No disputing that parks greatly enhance the livability of a community. Place one in a wooded setting – particularly in such states as Alabama where sticky humidity lingers most of the year – and the park is bound to attract many visitors.
Shade is indeed a primary reason why Lee Springs Park in Helena is so popular. Though Helena would unlikely be labeled a concrete jungle, it is part of the Birmingham-Hoover Metropolitan Area, therefore such a refuge is a much-appreciated amenity.
Why is the shade of a tree important on hot days? According to Energy.gov, it can reduce the surrounding air temperature by as much as 6 degrees Fahrenheit. There’s no denying the positive impact of shade on outdoor thermal comfort.
Studio A Design was the lead consultant on the design of the park, which includes trails for walking and running, bike trails, picnic tables and a playground.
Signs within the park provide information about the history of steel production in the area. Between 1873 and 1876, roughly 180 beehive-style coke ovens were constructed in the park area. Though the ovens were moved in 1899, remnants of the oven walls are still visible. U.S. Steel owned the property and set aside 30 acres for the park.
Google reviews of Lee Springs show that many people not only love that the park is set in the woods, but also how it is carefully integrated into the landscape.
“Due to the federal funding sources through the Alabama Mining Bureau, several studies were required, including a Cultural Resource Assessment and a Phase One Environmental Assessment,” explains Amy Smith, president of Studio A Design.
As the landscape architect on the project, Smith relied on these studies as well as historic maps, LIDAR maps, and numerous site visits to study the lay of the land and envision a blend of historic interpretation along with modern activities that would be inviting and meaningful.
“It was important to preserve the trees,” she adds, “whose root systems helped to preserve the historic landforms and prevent erosion, and it was also important to bring visitors within viewing distance of sensitive historic features, without disturbing those features.”
Relying on natural materials at the site and working with its topography was fundamental in designing the park. For example, the play area was designed to fit into the wooded landscape, including the slides that are built on the natural slope of the hillside. Bridges, boardwalks, steps and other features were constructed out of natural wood. Trees were used to support swings. The treehouse, boardwalks, benches and overlooks are supported with tree trunks. Low impact features include crushed stone trails and parking surfaces, and the use of indigenous materials.

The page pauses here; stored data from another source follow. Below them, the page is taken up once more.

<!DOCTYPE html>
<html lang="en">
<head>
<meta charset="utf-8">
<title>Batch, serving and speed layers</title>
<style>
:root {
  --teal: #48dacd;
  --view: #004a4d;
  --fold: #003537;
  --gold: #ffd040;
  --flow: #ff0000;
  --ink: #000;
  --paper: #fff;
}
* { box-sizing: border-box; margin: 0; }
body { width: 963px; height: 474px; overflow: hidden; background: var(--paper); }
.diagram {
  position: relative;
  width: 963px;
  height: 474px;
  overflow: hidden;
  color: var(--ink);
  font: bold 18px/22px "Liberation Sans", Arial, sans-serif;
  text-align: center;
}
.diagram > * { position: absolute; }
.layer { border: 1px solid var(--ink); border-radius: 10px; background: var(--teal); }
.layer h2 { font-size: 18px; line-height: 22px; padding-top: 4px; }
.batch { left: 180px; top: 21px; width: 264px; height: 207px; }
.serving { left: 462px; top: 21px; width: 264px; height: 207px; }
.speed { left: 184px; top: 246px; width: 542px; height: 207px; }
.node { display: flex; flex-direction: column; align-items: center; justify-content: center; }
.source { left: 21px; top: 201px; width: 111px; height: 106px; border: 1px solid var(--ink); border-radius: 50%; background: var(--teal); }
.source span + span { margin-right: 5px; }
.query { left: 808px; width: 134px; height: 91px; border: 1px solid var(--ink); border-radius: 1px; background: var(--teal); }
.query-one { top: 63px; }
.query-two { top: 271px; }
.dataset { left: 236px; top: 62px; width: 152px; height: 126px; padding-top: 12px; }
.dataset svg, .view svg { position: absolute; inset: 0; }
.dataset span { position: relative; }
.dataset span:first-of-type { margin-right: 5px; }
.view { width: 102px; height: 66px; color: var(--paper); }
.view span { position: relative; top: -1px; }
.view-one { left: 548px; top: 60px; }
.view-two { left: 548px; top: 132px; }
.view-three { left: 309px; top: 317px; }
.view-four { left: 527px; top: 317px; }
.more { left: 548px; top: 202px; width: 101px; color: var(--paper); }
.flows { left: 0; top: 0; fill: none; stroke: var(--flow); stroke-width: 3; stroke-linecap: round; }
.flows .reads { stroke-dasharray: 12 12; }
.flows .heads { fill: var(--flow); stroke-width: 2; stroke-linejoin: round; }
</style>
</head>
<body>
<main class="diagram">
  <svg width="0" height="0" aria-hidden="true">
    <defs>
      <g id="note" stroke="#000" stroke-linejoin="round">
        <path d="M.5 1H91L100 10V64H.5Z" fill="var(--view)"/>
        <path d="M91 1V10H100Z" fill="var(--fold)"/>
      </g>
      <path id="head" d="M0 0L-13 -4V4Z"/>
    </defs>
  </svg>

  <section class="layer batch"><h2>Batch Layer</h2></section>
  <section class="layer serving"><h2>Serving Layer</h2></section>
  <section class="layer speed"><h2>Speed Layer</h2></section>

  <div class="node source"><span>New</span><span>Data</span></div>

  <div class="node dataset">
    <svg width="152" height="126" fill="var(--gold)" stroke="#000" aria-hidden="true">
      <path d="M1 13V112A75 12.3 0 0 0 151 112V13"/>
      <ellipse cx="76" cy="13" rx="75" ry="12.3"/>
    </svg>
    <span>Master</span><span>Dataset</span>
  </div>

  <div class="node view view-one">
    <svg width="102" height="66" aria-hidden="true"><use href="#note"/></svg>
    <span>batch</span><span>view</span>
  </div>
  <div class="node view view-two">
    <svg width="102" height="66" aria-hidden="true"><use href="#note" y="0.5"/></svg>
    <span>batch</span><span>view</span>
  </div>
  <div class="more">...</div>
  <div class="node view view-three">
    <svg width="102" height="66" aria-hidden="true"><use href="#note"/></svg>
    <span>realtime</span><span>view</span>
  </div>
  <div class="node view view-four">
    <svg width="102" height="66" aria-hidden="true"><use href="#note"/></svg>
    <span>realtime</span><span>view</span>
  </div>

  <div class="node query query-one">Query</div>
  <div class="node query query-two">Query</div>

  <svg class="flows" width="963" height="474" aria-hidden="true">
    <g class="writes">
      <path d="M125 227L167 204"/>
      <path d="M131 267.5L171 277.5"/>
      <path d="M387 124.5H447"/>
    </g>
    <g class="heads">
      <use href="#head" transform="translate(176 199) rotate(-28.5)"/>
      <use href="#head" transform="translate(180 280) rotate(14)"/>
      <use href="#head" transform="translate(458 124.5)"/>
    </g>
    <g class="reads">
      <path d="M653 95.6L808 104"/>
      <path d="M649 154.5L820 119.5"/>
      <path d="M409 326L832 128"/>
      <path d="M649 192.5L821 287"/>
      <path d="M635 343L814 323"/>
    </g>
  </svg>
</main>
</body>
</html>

*Article Written by Jessica Armstrong and Images Courtesy Studio A Design LLC